“Consider it our homage to Voyager. CubeSats have never gone this far into space before, so it’s a big milestone. Both our CubeSats are healthy and functioning properly. We’re looking forward to seeing them travel even farther.”
This technology demonstration, and the long-distance record recently set by MarCO satellites, provides a good indication of just how far CubeSats have come in the past few years. Originally, CubeSats were developed to teach university students about satellites, but have since become a major commercial technology. In addition to providing vast amounts of data, they have proven to be a cost-effective alternative to larger, multi-million dollar satellites.
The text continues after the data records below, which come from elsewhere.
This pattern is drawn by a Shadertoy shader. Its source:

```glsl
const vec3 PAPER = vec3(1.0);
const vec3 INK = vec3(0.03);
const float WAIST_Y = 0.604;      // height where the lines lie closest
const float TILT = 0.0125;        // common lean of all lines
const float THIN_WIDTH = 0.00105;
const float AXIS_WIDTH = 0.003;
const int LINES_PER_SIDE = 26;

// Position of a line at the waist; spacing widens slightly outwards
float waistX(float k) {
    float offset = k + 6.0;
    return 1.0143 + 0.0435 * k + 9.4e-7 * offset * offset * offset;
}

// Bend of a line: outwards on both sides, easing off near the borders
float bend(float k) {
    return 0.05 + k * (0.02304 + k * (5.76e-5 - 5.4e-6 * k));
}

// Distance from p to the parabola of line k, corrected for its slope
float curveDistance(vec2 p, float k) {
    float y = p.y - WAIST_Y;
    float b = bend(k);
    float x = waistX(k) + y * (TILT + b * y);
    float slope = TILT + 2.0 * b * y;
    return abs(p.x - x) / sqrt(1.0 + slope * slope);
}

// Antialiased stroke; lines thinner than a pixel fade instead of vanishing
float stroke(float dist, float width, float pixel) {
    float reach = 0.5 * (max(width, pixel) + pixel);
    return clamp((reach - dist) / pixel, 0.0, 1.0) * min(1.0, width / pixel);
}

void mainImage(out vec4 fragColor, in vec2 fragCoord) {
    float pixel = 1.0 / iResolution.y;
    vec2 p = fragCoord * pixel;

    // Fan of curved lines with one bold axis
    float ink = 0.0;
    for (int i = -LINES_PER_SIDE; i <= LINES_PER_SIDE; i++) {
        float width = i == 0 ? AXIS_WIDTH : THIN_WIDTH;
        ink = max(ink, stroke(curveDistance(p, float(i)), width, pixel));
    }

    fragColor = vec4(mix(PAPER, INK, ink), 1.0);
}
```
The MarCO CubeSats will be there when the InSight lander accomplishes the most difficult part of its mission, which is entering Mars’ extremely thin atmosphere (which makes landings extremely challenging). As the lander travels to Mars, MarCO-A and B will travel along behind it and (should they make it all the way to Mars) radio back data about InSight as it enters the atmosphere and descends to the planet’s surface.
The job of acting as a data relay will fall to NASA’s Mars Reconnaissance Orbiter (MRO), which has been in orbit of Mars since 2006. However, the MarCOs will also be monitoring InSight to see if future missions will be capable of bringing their own relay to Mars, rather than having to rely on an orbiter that is already there. They may also demonstrate a number of experimental technologies, which includes their radio and propulsion systems.
The main attraction though, are the high-gain antennas which will be providing information on InSights’ progress. At the moment, the team has received early confirmation that the antennas have successfully deployed, but they will continue to test them in the weeks ahead. If all goes according to plan, the MarCOs could demonstrate the ability of CubeSats to act not only as relays, but also their ability to gather information on other planets.
In other words, if the MarCOs are able to make it to Mars and track InSight’s progress, NASA and other agencies may contemplate mounting full-scale missions using CubeSats – sending them to the Moon, Mars, or even beyond. Later this month, the MarCOs will attempt their first trajectory correction maneuvers, which will be the first such maneuver are performed by CubeSats.
In the meantime, be sure to check out this video of the MarCO mission, courtesy of NASA 360:
Further Reading: NASA